[Stored data]
##########
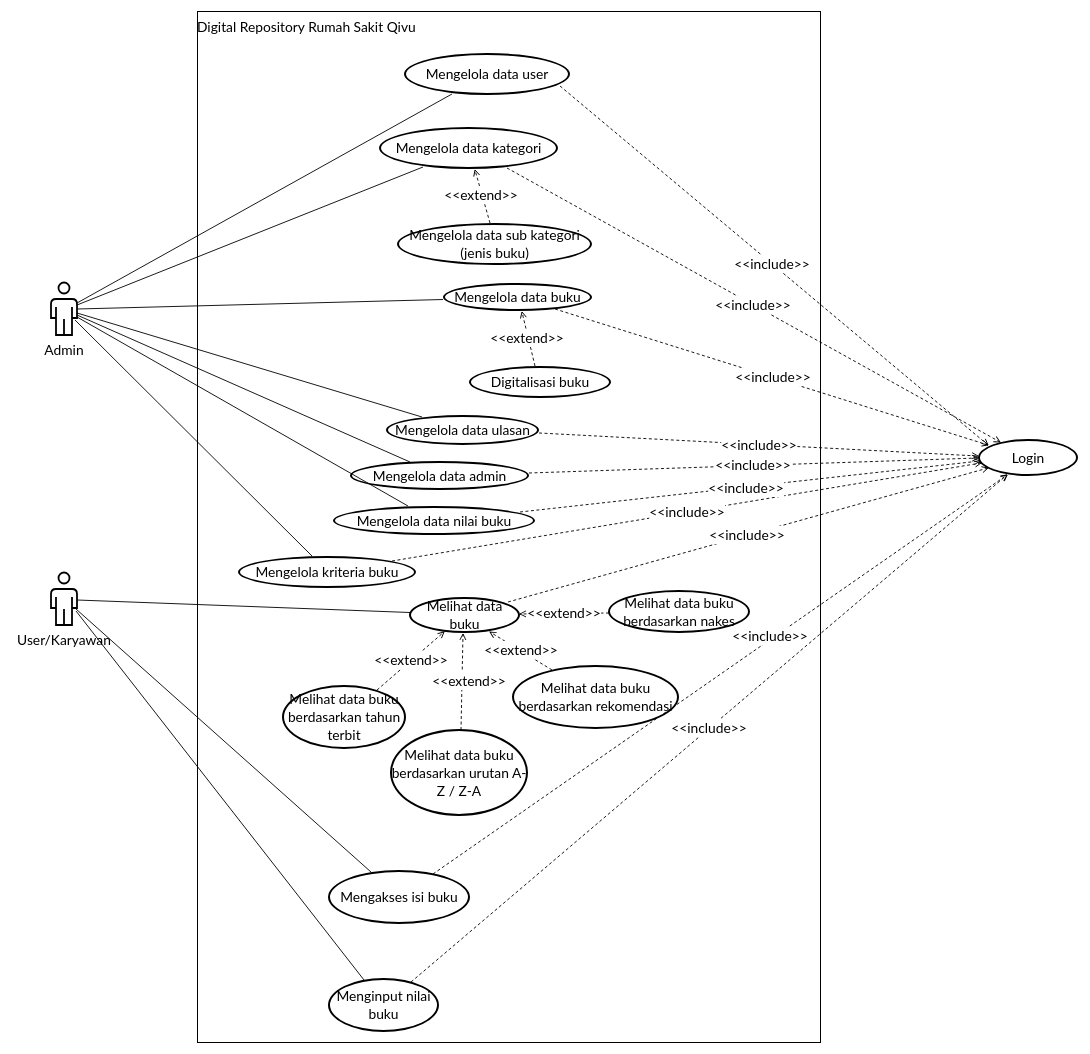
<!DOCTYPE html>
<html lang="id">
<head>
<meta charset="utf-8">
<title>Use Case Diagram</title>
<style>
:root { --ink: #000; --paper: #fff; }
* { box-sizing: border-box; margin: 0; padding: 0; }
body { background: var(--paper); }
.diagram {
  position: relative; width: 1090px; height: 1054px; overflow: hidden;
  background: var(--paper); color: var(--ink);
  font: 13.8px/18px Lato, Carlito, sans-serif;
}
.system { position: absolute; left: 197px; top: 11px; width: 624px; height: 1032px; border: 1px solid var(--ink); }
.system h1 { font: inherit; margin: 6px 0 0 -1px; white-space: nowrap; }
.connectors { position: absolute; left: 0; top: 0; }
.connectors path, .connectors line { stroke: var(--ink); stroke-width: 0.9; fill: none; }
.include-extend line { stroke-dasharray: 3 2.5; marker-end: url(#arrow); }
.use-case {
  position: absolute; left: var(--x); top: var(--y);
  width: calc(var(--w) - 1px); height: calc(var(--h) - 1px);
  display: flex; align-items: center; justify-content: center;
  border: 2px solid var(--ink); border-radius: 50%;
  text-align: center; white-space: nowrap;
}
.stereotype {
  position: absolute; left: var(--x); top: var(--y); transform: translate(-50%, -50%);
  background: var(--paper); white-space: nowrap;
}
.actor {
  position: absolute; left: 14px; top: var(--y); width: 100px;
  display: flex; flex-direction: column; align-items: center; gap: 4px;
}
.actor svg { display: block; }
</style>
</head>
<body>
<main class="diagram">
  <section class="system"><h1>Digital Repository Rumah Sakit Qivu</h1></section>

  <svg class="connectors" width="1090" height="1054" viewBox="0 0 1090 1054" aria-hidden="true">
    <defs>
      <marker id="arrow" viewBox="0 0 8 8" refX="7" refY="4" markerWidth="8" markerHeight="8" markerUnits="userSpaceOnUse" orient="auto">
        <path d="M1 1L7 4L1 7"/>
      </marker>
    </defs>
    <g class="associations">
      <line x1="77" y1="303" x2="452" y2="94"/>
      <line x1="77" y1="305" x2="423" y2="167"/>
      <line x1="77" y1="309" x2="443" y2="299.5"/>
      <line x1="77" y1="313" x2="422" y2="417"/>
      <line x1="77" y1="315" x2="410" y2="462"/>
      <line x1="77" y1="317" x2="408" y2="506"/>
      <line x1="75" y1="320" x2="312" y2="556"/>
      <line x1="77" y1="600" x2="410" y2="612.5"/>
      <line x1="76" y1="609" x2="371" y2="872"/>
      <line x1="76" y1="611" x2="364" y2="980"/>
    </g>
    <g class="include-extend">
      <line x1="560" y1="86" x2="988" y2="445"/>
      <line x1="507" y1="168" x2="1000" y2="442"/>
      <line x1="555" y1="309" x2="988" y2="445"/>
      <line x1="539" y1="433" x2="978" y2="456"/>
      <line x1="529" y1="473" x2="978" y2="458"/>
      <line x1="520" y1="512" x2="980" y2="461"/>
      <line x1="392" y1="561" x2="981" y2="463"/>
      <line x1="508" y1="602" x2="988" y2="468"/>
      <line x1="433" y1="874" x2="1007" y2="475"/>
      <line x1="411" y1="982" x2="1007" y2="475"/>
      <line x1="490" y1="223" x2="475" y2="170"/>
      <line x1="535" y1="366" x2="522" y2="312"/>
      <line x1="609" y1="613" x2="520" y2="614"/>
      <line x1="377" y1="690" x2="444" y2="632"/>
      <line x1="461" y1="730" x2="463" y2="634"/>
      <line x1="552" y1="670" x2="490" y2="632"/>
    </g>
  </svg>

  <span class="stereotype" style="--x:481px;--y:195px">&lt;&lt;extend&gt;&gt;</span>
  <span class="stereotype" style="--x:527px;--y:338px">&lt;&lt;extend&gt;&gt;</span>
  <span class="stereotype" style="--x:564px;--y:613px">&lt;&lt;extend&gt;&gt;</span>
  <span class="stereotype" style="--x:411px;--y:660px">&lt;&lt;extend&gt;&gt;</span>
  <span class="stereotype" style="--x:469px;--y:681px">&lt;&lt;extend&gt;&gt;</span>
  <span class="stereotype" style="--x:521px;--y:650px">&lt;&lt;extend&gt;&gt;</span>
  <span class="stereotype" style="--x:772px;--y:264px">&lt;&lt;include&gt;&gt;</span>
  <span class="stereotype" style="--x:753px;--y:305px">&lt;&lt;include&gt;&gt;</span>
  <span class="stereotype" style="--x:773px;--y:377px">&lt;&lt;include&gt;&gt;</span>
  <span class="stereotype" style="--x:759px;--y:445px">&lt;&lt;include&gt;&gt;</span>
  <span class="stereotype" style="--x:753px;--y:465px">&lt;&lt;include&gt;&gt;</span>
  <span class="stereotype" style="--x:746px;--y:488px">&lt;&lt;include&gt;&gt;</span>
  <span class="stereotype" style="--x:687px;--y:512px">&lt;&lt;include&gt;&gt;</span>
  <span class="stereotype" style="--x:747px;--y:535px">&lt;&lt;include&gt;&gt;</span>
  <span class="stereotype" style="--x:770px;--y:636px">&lt;&lt;include&gt;&gt;</span>
  <span class="stereotype" style="--x:709px;--y:728px">&lt;&lt;include&gt;&gt;</span>

  <div class="use-case" style="--x:404px;--y:53px;--w:167px;--h:43px">Mengelola data user</div>
  <div class="use-case" style="--x:379px;--y:127px;--w:180px;--h:43px">Mengelola data kategori</div>
  <div class="use-case" style="--x:397px;--y:223px;--w:196px;--h:43px">Mengelola data sub kategori<br>(jenis buku)</div>
  <div class="use-case" style="--x:443px;--y:283px;--w:150px;--h:29px">Mengelola data buku</div>
  <div class="use-case" style="--x:469px;--y:366px;--w:143px;--h:33px">Digitalisasi buku</div>
  <div class="use-case" style="--x:386px;--y:415px;--w:154px;--h:31px">Mengelola data ulasan</div>
  <div class="use-case" style="--x:350px;--y:461px;--w:180px;--h:30px">Mengelola data admin</div>
  <div class="use-case" style="--x:333px;--y:506px;--w:203px;--h:30px">Mengelola data nilai buku</div>
  <div class="use-case" style="--x:238px;--y:556px;--w:179px;--h:33px">Mengelola kriteria buku</div>
  <div class="use-case" style="--x:409px;--y:597px;--w:112px;--h:37px">Melihat data<br>buku</div>
  <div class="use-case" style="--x:608px;--y:590px;--w:143px;--h:44px">Melihat data buku<br>berdasarkan nakes</div>
  <div class="use-case" style="--x:282px;--y:685px;--w:125px;--h:65px">Melihat data buku<br>berdasarkan tahun<br>terbit</div>
  <div class="use-case" style="--x:390px;--y:729px;--w:139px;--h:88px">Melihat data buku<br>berdasarkan urutan A-<br>Z / Z-A</div>
  <div class="use-case" style="--x:512px;--y:665px;--w:168px;--h:65px">Melihat data buku<br>berdasarkan rekomendasi</div>
  <div class="use-case" style="--x:328px;--y:870px;--w:143px;--h:55px">Mengakses isi buku</div>
  <div class="use-case" style="--x:328px;--y:978px;--w:112px;--h:55px">Menginput nilai<br>buku</div>
  <div class="use-case" style="--x:978px;--y:439px;--w:101px;--h:38px">Login</div>

  <div class="actor" style="--y:281px">
    <svg width="30" height="56" viewBox="0 0 30 56" aria-hidden="true">
      <defs>
        <g id="person" fill="none" stroke="#000" stroke-width="1.8">
          <circle cx="15" cy="7" r="5.5"/>
          <path d="M7 18H23Q28 18 28 23V37H23V54H7V37H2V23Q2 18 7 18ZM7 26V37M23 26V37M15 38V54"/>
        </g>
      </defs>
      <use href="#person"/>
    </svg>
    <span>Admin</span>
  </div>
  <div class="actor" style="--y:571px">
    <svg width="30" height="56" viewBox="0 0 30 56" aria-hidden="true"><use href="#person"/></svg>
    <span>User/Karyawan</span>
  </div>
</main>
</body>
</html>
##########
Each line of the data that holds "href" should be copied.

      <use href="#person"/>
    <svg width="30" height="56" viewBox="0 0 30 56" aria-hidden="true"><use href="#person"/></svg>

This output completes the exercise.